"I'd like consumer participation in the rate process. Like we have setting utility rates."
Bill Newton, Florida Consumer Action Network

"For retirees earning $13,000 to $20,000, mitigation won't work."
Ginny Stevans, Home-owners Against Citizens

There should be a stricter definition of sinkholes, she and others said, and a cap on what lawyers can make from those claims.

Steve Burgess, the state's insurance consumer advocate, questioned the potential conflicts of interest posed by his office's position under the authority of the chief financial officer. He said his office might function better under the Cabinet, "although that perhaps would generate its own set of criticisms," he acknowledged.

Burgess also said the insurance advocate needs more authority to be effective. The consumer advocate can recommend that the Office of Insurance Regulation challenge a rate increase, but doesn't have the explicit authority to do so himself.

Some committee members were skeptical of Burgess' plea, and asked if the consumer advocate had ever recommended an increase over an insurance company's proposed rate hike. (He did, one time in the early '90s.)

"It's pretty easy to go out and say, 'Hey, this rate's too high, don't allow it,' " said state Sen. J.D. Alexander. But doing that, he said, will chase insurers out of Florida.
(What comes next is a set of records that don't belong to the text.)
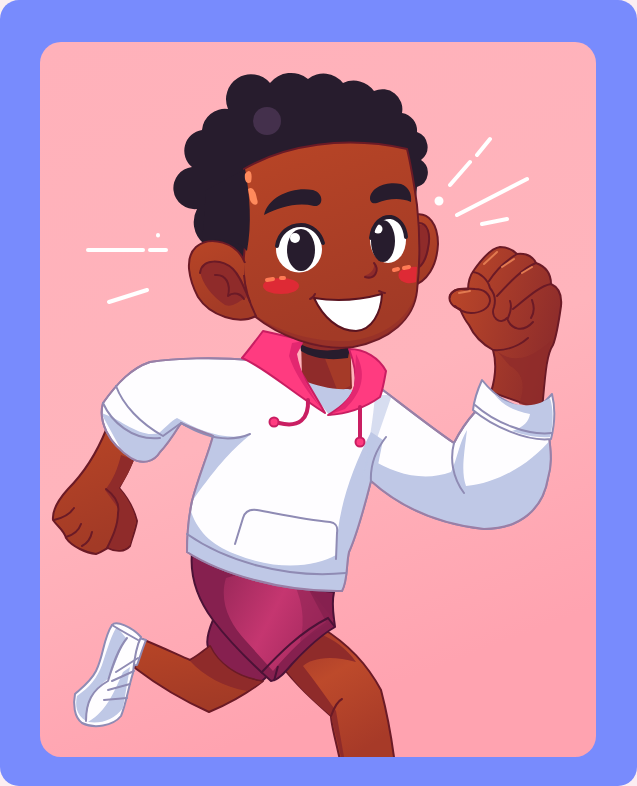
<!DOCTYPE html>
<html lang="en">
<head>
<meta charset="utf-8">
<title>Running boy</title>
<style>
:root{--frame:#788bfd;--corner:#fbeef2;--skin:#b13f24;--skin-dark:#8f2b2a;--skin-line:#6b1a26;--hair:#271c2d;--hoodie:#fefdff;--shade:#bfc8e6;--fold:#8f8bb4;--pink:#ff3b80;--pink-dark:#c91e62;--shorts:#bd3069;--shorts-dark:#86204f;--shorts-line:#4c1237;--blush:#de2a35}
html,body{margin:0;height:100%;overflow:hidden;background:var(--corner)}
.card{display:block;width:637px;height:786px}
.frame{fill:var(--frame)}
.spark{fill:none;stroke:#fff;stroke-width:4;stroke-linecap:round}
.skin{fill:url(#skinTone);stroke:var(--skin-line);stroke-width:2;stroke-linejoin:round}
.skin-shade{fill:var(--skin-dark)}
.skin-line{fill:none;stroke:var(--skin-line);stroke-width:2;stroke-linecap:round;stroke-linejoin:round}
.hair{fill:var(--hair)}
.cloth{fill:var(--hoodie);stroke:var(--fold);stroke-width:2;stroke-linejoin:round}
.shade{fill:var(--shade)}
.fold{fill:none;stroke:var(--fold);stroke-width:2;stroke-linecap:round;stroke-linejoin:round}
.hood{fill:var(--pink);stroke:var(--pink-dark);stroke-width:2;stroke-linejoin:round}
.cord{fill:none;stroke:var(--pink-dark);stroke-width:4;stroke-linecap:round}
.shorts{fill:var(--shorts-dark);stroke:var(--shorts-line);stroke-width:2;stroke-linejoin:round}
.shorts-line{fill:none;stroke:var(--shorts-line);stroke-width:2}
.blush{fill:var(--blush)}
.shine{fill:#ff8a5c}
</style>
</head>
<body>
<svg class="card" viewBox="0 0 637 786" role="img" aria-label="Smiling boy in a white hoodie running with a raised fist">
<defs>
<linearGradient id="wall" x1="0" y1="0" x2="0.3" y2="1"><stop offset="0" stop-color="#ffb1ba"/><stop offset=".6" stop-color="#ffb4bc"/><stop offset="1" stop-color="#ffa3b0"/></linearGradient>
<linearGradient id="skinTone" x1="0" y1="0" x2=".3" y2="1"><stop offset="0" stop-color="#b84526"/><stop offset="1" stop-color="#a23a26"/></linearGradient>
<linearGradient id="armTone" x1="0" y1="0" x2="1" y2=".4"><stop offset="0" stop-color="#bf4929"/><stop offset="1" stop-color="#8f2d2b"/></linearGradient>
<linearGradient id="legTone" x1="0" y1="0" x2=".5" y2="1"><stop offset="0" stop-color="#9f332a"/><stop offset=".45" stop-color="#bd4a2b"/><stop offset="1" stop-color="#a73a28"/></linearGradient>
<linearGradient id="shortsTone" x1="0" y1="0" x2="1" y2=".5"><stop offset="0" stop-color="#9b285a"/><stop offset=".55" stop-color="#c53670"/><stop offset="1" stop-color="#a82a60"/></linearGradient>
<clipPath id="panelClip"><rect x="40" y="42" width="556" height="715" rx="21"/></clipPath>
<clipPath id="bodyClip"><path id="bodyShape" d="M252 360C215 357 175 358 150 362C132 368 118 382 103 403C98 421 108 443 131 458C142 465 154 462 160 452C168 444 174 434 181 423C193 429 206 433 213 436C208 455 199 475 192 501C188 520 187 538 187 552C220 573 280 592 342 591C348 580 346 565 349 552C358 532 364 508 371 481C400 507 438 524 484 529C520 529 543 509 548 478C553 461 550 448 549 434L475 412C466 422 459 433 454 443C432 428 404 406 383 390L340 410Z"/></clipPath>
<clipPath id="leftEye"><ellipse cx="299" cy="249" rx="23" ry="23.5"/></clipPath>
</defs>

<rect class="frame" width="637" height="786" rx="19"/>
<rect fill="url(#wall)" x="40" y="42" width="556" height="715" rx="21"/>

<g class="spark" id="motion-lines">
<path d="M88 250H143M150 250H166M109 302L147 290M158 235V235.5M450 185L470 162M477 155L490 139M457 215L527 179M482 224L507 219"/>
<circle cx="439" cy="201" r="2.5" fill="#fff"/>
</g>

<g clip-path="url(#panelClip)">
<g id="back-leg">
<path class="shorts" d="M213 620C208 632 206 641 208 647C217 665 238 678 261 682L276 668L240 620Z"/>
<path class="skin" d="M139 638C160 646 180 656 190 660C198 656 204 650 210 646C218 664 238 678 263 681C247 694 224 706 209 712C182 700 156 684 135 668Z"/>
<path class="skin-shade" d="M190 661C200 655 205 651 210 647C219 665 238 678 262 682L247 691C224 687 204 676 190 661Z"/>
<path class="cloth" d="M132 636L146 640C142 650 139 660 137 665L126 666Z"/>
<path class="cloth" d="M112 625C116 620 132 627 141 637C135 649 134 662 133 673C128 689 126 704 121 716C113 726 94 729 82 723C74 717 73 704 75 694C83 687 91 681 96 671C104 655 103 639 112 625Z"/>
<path class="shade" d="M126 638C119 651 115 666 109 678C97 687 88 696 86 721C76 715 75 705 77 696C90 687 97 678 102 665C108 647 112 633 117 627Z"/>
<path class="shade" d="M130 667L123 708C114 720 101 724 88 722C107 711 114 692 123 672Z"/>
<path class="fold" d="M112 625C120 630 129 635 138 640M86 721C86 702 92 690 108 681C113 664 118 649 127 638M116 672L138 658M112 681L134 671M108 690L130 684M104 700L127 698"/>
</g>

<g id="front-leg">
<path class="skin" style="fill:url(#legTone)" d="M281 665L322 628C345 642 366 662 381 690C386 709 391 732 395 765H341C336 741 331 725 331 716C314 701 296 685 281 665Z"/>
<path class="skin-shade" d="M283 666L319 634C333 638 348 650 356 662C329 654 310 659 303 666C315 681 326 697 336 711L344 757H341L331 716C313 701 297 686 283 666Z"/>
<path class="skin-line" d="M331 716C335 705 338 701 342 699"/>
</g>

<g id="shorts">
<path class="shorts" d="M193 545C188 573 196 597 213 620C231 644 251 663 271 681C279 680 286 671 292 664C306 649 321 635 335 627C334 617 331 606 334 592L300 570Z"/>
<path fill="url(#shortsTone)" d="M226 578C219 601 229 623 246 641L273 671C288 653 307 634 326 622L309 590L247 572Z"/>
<path fill="#8d2452" opacity=".55" d="M290 576L310 590L334 620L300 642C306 620 302 596 290 576Z"/>
<path class="shorts-line" d="M261 673C278 655 300 632 328 618L335 627M274 681L278 666M290 576C300 582 309 590 334 592"/>
</g>

<g id="back-arm">
<path class="skin" d="M106 430C97 452 86 471 68 489C58 500 52 510 53 520C57 526 64 530 66 538C72 547 87 553 96 554C102 552 105 549 108 548C116 552 125 552 130 546C132 538 136 529 137 521C134 509 126 496 119 488C125 478 130 468 134 458Z"/>
<path class="skin-shade" d="M121 455L134 460C130 470 125 480 119 488C127 497 134 509 136 521L130 545C122 552 113 550 108 547C115 532 120 519 118 508L105 490C113 480 118 468 121 455Z"/>
<path class="skin-line" d="M106 489C114 495 120 503 118 513C118 526 112 538 107 548M54 520C63 518 70 514 74 508M66 537C73 535 79 530 81 524M82 546C88 543 91 537 92 532"/>
</g>

<g id="neck">
<path class="skin-shade" d="M301 338H350L352 388L330 410L302 378Z"/>
<path fill="#a53a28" d="M324 356L350 354L350 386L338 392Z"/>
<path class="hair" d="M300 344C318 353 335 351 350 347L348 358C329 361 312 358 301 351Z"/>
</g>

<g id="raised-arm">
<path class="skin" style="fill:url(#armTone)" d="M491 392C496 376 497 364 493 350C484 345 474 336 469 325C464 319 462 314 460 309C452 307 448 301 450 295C454 289 461 288 468 290C468 282 471 274 474 270C479 263 490 248 500 247C508 247 513 250 517 254C527 253 533 257 536 263C547 267 551 274 551 284C560 288 562 296 561 306C559 320 557 335 553 345C546 355 545 378 542 410Z"/>
<path class="skin-shade" opacity=".75" d="M496 350C508 361 524 364 551 341C546 355 544 379 541 409L519 404C526 386 523 373 510 366Z"/>
<path class="skin-line" d="M450 297C451 288 465 288 475 289C484 289 490 294 490 301C489 309 480 313 471 313C464 313 458 309 455 306M473 272C481 273 488 280 490 288M517 254C507 260 496 270 489 281M536 263C523 268 509 283 497 296M551 284C540 286 529 296 513 309M490 288C495 294 496 300 494 307C490 317 500 326 507 318C511 330 523 333 533 322M508 318C511 311 512 306 510 301M531 318C535 311 534 306 532 300M493 350C506 351 519 346 528 338"/>
<path fill="none" stroke="#e27a50" stroke-width="2" stroke-linecap="round" d="M484 264L497 252M502 267L514 259M522 273L532 267M459 293L470 291"/>
</g>

<g id="hoodie">
<use href="#bodyShape" class="cloth"/>
<g class="shade" clip-path="url(#bodyClip)">
<path d="M101 413C120 418 140 439 159 433C166 427 171 421 177 418C198 430 224 441 250 435C234 448 219 463 193 500L200 435L181 425L155 466H130Z"/>
<path d="M190 508C196 530 211 545 235 554C280 572 316 566 336 555C337 512 350 473 371 432L383 440L374 485L345 600H180Z"/>
<path d="M371 459C394 474 424 482 451 472C458 457 459 443 467 430C464 455 461 472 466 486C501 483 533 461 551 439V540H455L370 490Z"/>
<path d="M375 395L392 395L374 447L362 478C369 445 373 420 375 395Z" opacity=".6"/>
</g>
<use href="#bodyShape" fill="none" stroke="#9a7fa6" stroke-width="2"/>
<path class="fold" d="M103 403C111 421 132 441 160 438M116 386C123 405 140 423 163 436L181 423C199 434 224 445 250 434M454 443C450 458 452 477 464 493M371 482C370 466 375 451 386 437M187 534C224 560 284 579 346 573"/>
<path class="cloth" d="M482 380C477 391 474 401 473 410C492 426 527 442 551 439C555 423 555 406 552 394C545 402 539 408 534 408C516 409 497 399 482 380Z"/>
<path class="shade" d="M494 394C508 405 529 411 550 398C554 411 553 426 550 437C537 438 524 435 512 431C524 427 529 421 530 414C516 411 504 407 494 394Z"/>
<path class="fold" d="M475 405C494 422 527 436 552 433"/>
<path class="fold" d="M235 544L243 518C245 511 250 509 257 510C284 515 307 520 330 522C336 523 338 526 337 533L336 559"/>
</g>

<g id="hood">
<path class="shade" d="M302 380C317 386 333 390 348 389C354 390 356 394 354 399L330 416Z"/>
<path class="hood" d="M263 331C254 343 247 352 242 358C264 367 290 391 325 413C315 395 302 374 292 357L303 340Z"/>
<path class="hood" d="M349 349C365 349 379 358 386 371C384 382 383 389 380 397C366 407 347 414 328 415C340 408 352 399 355 386C357 374 354 362 349 349Z"/>
<path fill="#e32770" d="M292 343L304 341L297 354C300 371 309 391 321 408C307 392 294 372 289 356ZM356 354C366 372 364 391 345 409L331 414C349 402 356 389 355 375Z"/>
<path class="cord" d="M308 400C309 419 299 428 279 423M360 407V438"/>
<g class="hood"><circle cx="274" cy="422" r="4.5"/><circle cx="360" cy="442" r="4.5"/></g>
</g>

<g id="head">
<path class="skin" d="M414 215C429 211 438 225 438 244C437 266 427 282 412 286Z"/>
<path class="skin-shade" d="M419 225C428 223 431 236 429 248C427 261 421 268 417 270Z"/>
<path class="skin-line" d="M418 223C428 222 431 235 428 248C426 260 421 266 418 268"/>
<path class="hair" d="M203 243A28 28 0 0 1 197 209A21 21 0 0 1 192 167A21 21 0 0 1 202 130A23 23 0 0 1 228 109A25 25 0 0 1 270 83A27 27 0 0 1 308 79A25 25 0 0 1 343 83A25 25 0 0 1 374 91A20 20 0 0 1 402 113A18 18 0 0 1 417 132A16 16 0 0 1 421 160A15 15 0 0 1 417 187L414 220L255 285Z"/>
<circle cx="267" cy="121" r="14" fill="#44304c"/>
<path class="skin" d="M244 169C285 145 345 135 407 149C411 165 414 184 417 205C420 233 420 265 417 291C414 319 390 340 353 347C318 351 278 336 252 314C243 292 242 268 245 247C250 221 247 195 244 169Z"/>
<path class="skin-shade" opacity=".5" d="M252 313C282 334 316 342 350 341C380 337 407 322 416 293C413 320 390 340 353 346C318 350 278 336 252 313Z"/>
<path class="hair" d="M202 244C212 237 236 237 247 251C252 224 250 195 245 169L206 190Z"/>
<path class="skin" d="M245 263C237 242 210 235 196 247C184 258 189 280 198 297C210 316 239 325 256 316C250 304 245 289 244 275"/>
<path class="skin-shade" d="M200 271C203 258 220 259 231 267C239 273 242 283 247 297C238 302 232 308 225 305C212 296 202 284 200 271Z"/>
<path class="skin-line" d="M200 273C202 258 222 259 233 269C241 277 244 288 250 302M215 275C226 274 231 284 228 296C234 291 241 294 244 299"/>
<path class="shine" d="M245 174C250 167 253 173 251 182C247 185 244 181 245 174ZM248 189C252 186 255 189 257 199C260 207 252 206 250 200Z"/>

<g id="brows" class="hair">
<path d="M264 215C268 196 294 186 313 190C324 193 324 207 314 206C297 202 280 207 264 215Z"/>
<path d="M370 198C371 187 387 181 401 184C409 187 412 194 411 202C399 197 388 199 377 203C372 204 370 202 370 198Z"/>
</g>
<g id="eyes">
<ellipse cx="299" cy="249" rx="23" ry="23.5" fill="#fff"/>
<g clip-path="url(#leftEye)"><ellipse cx="301" cy="250" rx="14" ry="21" class="hair"/></g>
<ellipse cx="388" cy="240" rx="18" ry="23" fill="#fff"/>
<ellipse cx="383" cy="241" rx="12" ry="21" class="hair"/>
<circle cx="295" cy="238" r="5" fill="#fff"/><circle cx="378" cy="229" r="4.5" fill="#fff"/>
<path fill="none" stroke="#271c2d" stroke-width="4" stroke-linecap="round" d="M277 246C279 233 289 225 301 225C312 225 320 233 323 243M371 238C373 223 382 216 391 217C400 219 405 227 406 237"/>
</g>
<g id="cheeks">
<ellipse class="blush" cx="281" cy="286" rx="18" ry="8"/>
<path class="blush" d="M417 267C405 266 396 271 399 278C403 284 411 284 416 282Z"/>
<path fill="none" stroke="#ff7b55" stroke-width="4" stroke-linecap="round" d="M267 280L273 279M281 278L284 278M394 270L398 269M404 268L409 267"/>
</g>
<path class="skin-shade" d="M364 276C369 280 375 279 377 272L374 263C375 269 371 274 364 276Z"/>
<path class="skin-line" d="M374 263C380 270 375 280 365 277"/>
<path fill="#fff" stroke="#5b1420" stroke-width="2" stroke-linejoin="round" d="M314 298C338 302 360 300 382 294C381 313 372 330 356 331C338 331 323 317 314 298Z"/>
<path class="skin-line" d="M310 299C313 298 314 296 315 294M379 291C381 292 383 293 385 293"/>
</g>
</g>
</svg>
</body>
</html>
The Reform Committee was authorized by the governor at the end of June and is chaired by Lt. Gov. Jennings. Of the 15 members, at least 10 have ties to the insurance industry.

This is the committee's sixth public meeting since August, and the only one in the bay area. The meetings are meant to follow the governor's instructions to solicit public comment, though five of the planned nine are in Tallahassee.
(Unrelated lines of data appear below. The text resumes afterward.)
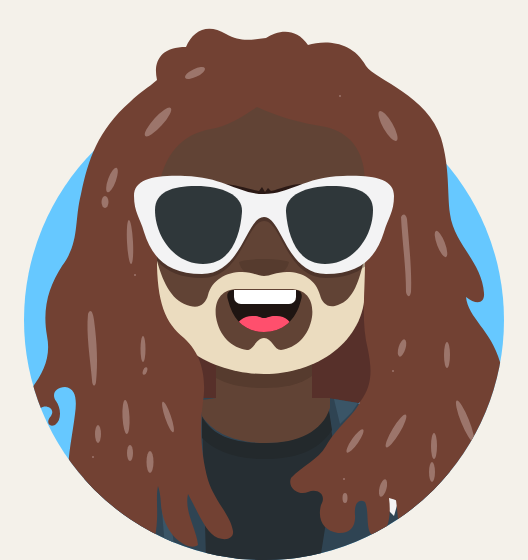
<!DOCTYPE html>
<html lang="en">
<head>
<meta charset="utf-8">
<title>Avatar with sunglasses</title>
<style>
:root {
  --paper: #f4f1ea;
  --sky: #66c8ff;
  --hair: #724133;
  --hair-shade: #57302a;
  --hair-shine: #9c756b;
  --skin: #614335;
  --skin-shade: #563b2e;
  --beard: #ebdcbf;
  --frame: #f3f3f4;
  --lens: #2f373a;
  --brow: #2b1915;
  --mouth: #1f1512;
  --tongue: #ff4f6d;
  --shirt: #262e33;
  --collar: #23292c;
  --jacket: #2f4453;
  --jacket-fold: #3a5567;
}
html, body { margin: 0; background: var(--paper); overflow: hidden; }
.avatar { display: block; width: 528px; height: 560px; }
.sky { fill: var(--sky); }
.hair { fill: var(--hair); }
.hair-shade { fill: var(--hair-shade); }
.shine { fill: var(--hair-shine); }
.skin { fill: var(--skin); }
.skin-shade { fill: var(--skin-shade); }
.beard { fill: var(--beard); }
.frame { fill: var(--frame); }
.frame-shade { fill: var(--brow); opacity: .35; }
.lens { fill: var(--lens); }
.brow { fill: var(--brow); }
.mouth { fill: var(--mouth); }
.teeth { fill: #fff; }
.tongue { fill: var(--tongue); }
.shirt { fill: var(--shirt); }
.collar { fill: var(--collar); }
.jacket { fill: var(--jacket); }
.jacket-fold { fill: var(--jacket-fold); }
</style>
</head>
<body>
<svg class="avatar" viewBox="0 0 528 560" role="img" aria-label="Smiling bearded figure with long wavy hair and white sunglasses">
  <defs>
    <clipPath id="badge"><path d="M0 0H528V320H504A240 240 0 0 1 24 320H0Z"/></clipPath>
    <clipPath id="face"><path d="M157 180H365V290C365 342 316 374 264 374S157 342 157 290Z"/></clipPath>
    <clipPath id="mouth-opening"><path id="mouth-shape" d="M234 290H295C301 290 303 294 301 300C296 321 282 332 264 332S233 321 228 300C226 294 228 290 234 290Z"/></clipPath>
    <g id="glasses">
      <path fill-rule="evenodd" d="M134 196C134 179 154 175 185 176C224 177 238 194 264 194S304 177 343 176C374 175 394 179 394 196C394 212 388 218 384 232C376 258 360 274 326 274C286 274 282 217 264 217S242 274 202 274C168 274 152 258 144 232C140 218 134 212 134 196Z"/>
    </g>
  </defs>

  <circle class="sky" cx="264" cy="320" r="240"/>

  <g clip-path="url(#badge)">
    <g id="hair-back">
      <path class="hair" d="M150 130H380V340H150Z"/>
      <path class="hair-shade" d="M150 280H372V396L357 404H202L170 340Z"/>
    </g>

    <g id="clothes">
      <path class="jacket" d="M202 398L84 470V560H450V470L358 403L328 398Z"/>
      <path class="jacket-fold" d="M334 399L358 403L352 412L340 424ZM160 486L172 530L176 560H166Z"/>
      <path class="shirt" d="M202 416C214 438 236 444 264 444S317 436 328 408L336 460L320 560H206Z"/>
      <path class="collar" d="M202 418C214 437 236 443 264 443S318 435 328 404L332 430C318 452 294 459 264 459S214 450 202 438Z"/>
      <path class="frame" d="M388 494L398 502L394 516L386 508Z"/>
    </g>

    <g id="neck">
      <path class="skin" d="M216 350H312V398H330V408C322 432 298 443 266 443S212 432 202 416V400L216 398Z"/>
      <path class="skin-shade" d="M216 350H312V376C300 385 283 388 264 388S228 385 216 378Z"/>
    </g>

    <g id="head">
      <path class="skin" d="M157 180C157 120 205 96 260 96S365 120 365 180V290C365 342 316 374 264 374S157 342 157 290Z"/>
      <path class="skin-shade" d="M239 262C248 258 280 258 289 262C287 272 277 278 264 278S241 272 239 262Z"/>
      <g clip-path="url(#face)">
        <path class="beard" fill-rule="evenodd" d="M150 230C158 270 166 300 190 306C200 309 206 303 208 295C212 280 226 272 242 272C252 272 258 276 264 276S276 272 287 272C303 272 316 280 320 295C322 303 328 309 338 305C358 298 362 270 370 230V380H150ZM238 289C220 289 214 302 216 317C219 336 232 348 247 350C254 350 256 338 264 338S274 350 281 350C296 348 309 336 312 317C314 302 308 289 290 289Z"/>
      </g>
      <use class="mouth" href="#mouth-shape"/>
      <g clip-path="url(#mouth-opening)">
        <rect class="teeth" x="234" y="280" width="62" height="24" rx="7"/>
        <path class="tongue" d="M234 336C234 322 244 315 254 316C260 316 260 318 264 318S269 316 275 316C285 315 294 322 294 336Z"/>
      </g>
    </g>

    <g id="hair-front">
      <path class="hair" d="M157 80C153 62 160 47 186 47C193 30 208 23 226 34C240 42 250 40 266 38C278 30 296 27 308 45C324 40 352 40 366 66C376 80 428 96 441 138C450 168 447 192 450 214C454 244 482 262 484 293C485 304 476 305 466 297C468 318 491 330 500 362L528 400V560H404C400 552 399 524 396 500L389 498C392 520 386 536 376 536C364 536 370 512 365 502C358 498 354 505 355 515C356 527 349 534 338 533C324 531 317 520 321 505C327 495 318 488 308 492C299 496 287 488 291 478C302 466 318 460 326 446C336 428 355 414 360 402C374 384 371 366 368 350C361 322 365 296 365 260V180C364 150 350 133 326 127C300 123 276 116 257 107C240 118 228 126 211 129C184 134 168 150 160 180L157 250C156 300 164 322 184 338C204 356 206 382 203 402C199 432 202 458 208 480C215 502 230 514 233 531C234 538 227 541 218 538C206 533 200 516 188 494C184 512 197 530 198 545C190 551 174 540 168 528C158 510 163 500 158 486C155 500 160 516 154 542L70 500C64 470 72 440 75 414C77 400 76 388 65 387C56 387 51 394 56 401C61 408 62 420 55 425C48 428 46 421 51 416C56 408 45 404 41 408C35 410 34 398 32 388C44 372 51 356 47 336C42 308 49 286 62 266C80 242 74 222 81 194C88 160 98 130 130 102C140 92 148 88 157 80Z"/>
    </g>

    <g id="hair-highlights" class="shine">
      <ellipse cx="195" cy="73" rx="11" ry="4" transform="rotate(-26 195 73)"/>
      <ellipse cx="158" cy="122" rx="19" ry="5" transform="rotate(-48 158 122)"/>
      <ellipse cx="388" cy="126" rx="17" ry="5" transform="rotate(60 388 126)"/>
      <ellipse cx="112" cy="180" rx="4" ry="13" transform="rotate(20 112 180)"/>
      <ellipse cx="105" cy="202" rx="3.5" ry="6"/>
      <ellipse cx="130" cy="242" rx="3" ry="22" transform="rotate(-3 130 242)"/>
      <path d="M401 217C403 213 406 214 407 219C409 244 412 270 411 292C410 298 407 297 406 292C406 266 402 240 401 217Z"/>
      <ellipse cx="441" cy="244" rx="4" ry="14" transform="rotate(-21 441 244)"/>
      <path d="M88 314C90 308 93 311 94 320C97 342 98 364 96 382C95 388 92 386 92 380C90 358 86 334 88 314Z"/>
      <ellipse cx="143" cy="349" rx="2.5" ry="13"/>
      <ellipse cx="145" cy="371" rx="2" ry="4" transform="rotate(20 145 371)"/>
      <ellipse cx="126" cy="417" rx="3.5" ry="17" transform="rotate(-3 126 417)"/>
      <ellipse cx="168" cy="417" rx="3" ry="16" transform="rotate(-19 168 417)"/>
      <ellipse cx="98" cy="434" rx="3" ry="9"/>
      <ellipse cx="130" cy="453" rx="3" ry="8"/>
      <ellipse cx="150" cy="462" rx="3.5" ry="11"/>
      <ellipse cx="402" cy="348" rx="3.5" ry="9" transform="rotate(17 402 348)"/>
      <ellipse cx="447" cy="355" rx="3" ry="13"/>
      <ellipse cx="465" cy="421" rx="4" ry="22" transform="rotate(-22 465 421)"/>
      <ellipse cx="396" cy="431" rx="4" ry="19" transform="rotate(31 396 431)"/>
      <ellipse cx="355" cy="441" rx="3.5" ry="14" transform="rotate(35 355 441)"/>
      <ellipse cx="434" cy="446" rx="3" ry="13"/>
      <ellipse cx="432" cy="472" rx="3" ry="10"/>
      <ellipse cx="383" cy="488" rx="3.5" ry="9" transform="rotate(15 383 488)"/>
      <ellipse cx="345" cy="498" rx="2.5" ry="5"/>
      <circle cx="340" cy="96" r="1"/>
      <circle cx="135" cy="275" r="1"/>
      <circle cx="393" cy="371" r="1"/>
      <circle cx="93" cy="457" r="1"/>
      <circle cx="344" cy="479" r="1"/>
    </g>

    <g id="eyewear">
      <path class="brow" d="M226 184C242 186 252 190 259 191L262 187L265 192L268 188L271 191C280 189 290 184 302 184L290 204H238Z"/>
      <g clip-path="url(#face)"><use class="frame-shade" href="#glasses" y="4"/></g>
      <use class="frame" href="#glasses"/>
      <path id="lens" class="lens" d="M155 210C155 192 172 186 196 186C224 186 243 196 242 212C240 238 230 264 203 264C174 264 155 236 155 210Z"/>
      <use href="#lens" transform="translate(528 0) scale(-1 1)"/>
    </g>
  </g>
</svg>
</body>
</html>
Three hours into the meeting, committee member Barbara Weese didn't seem convinced problems were being solved.

The point of the cs to be done to get insurance to the people."ommittee, said the retired schoolteacher, isn't just to make insurers more accountable, but to make insurance more affordable. "The point we're missing," she said, "is something has to be done to get insurance to the people."

About 400 property owners took part Thursday evening in a lively town hall discussion on finding solutions to Florida’s insurance crisis. 

Among the ideas suggested by five panelists and speakers from the audience at the Hilton Hotel at Carillon Park in St. Petersburg: 

  • Adopting a penny sales tax dedicated to relief from high insurance premiums; imposing a state income tax.          
  • Prohibiting insurers from cherry-picking where they write insurance in Florida; capping rate increases.         
  • Supervising insurers' profits funneled to out-of-state parent companies
  • Regulating reinsurance agreements that can mask profits between insurers and their parent companies.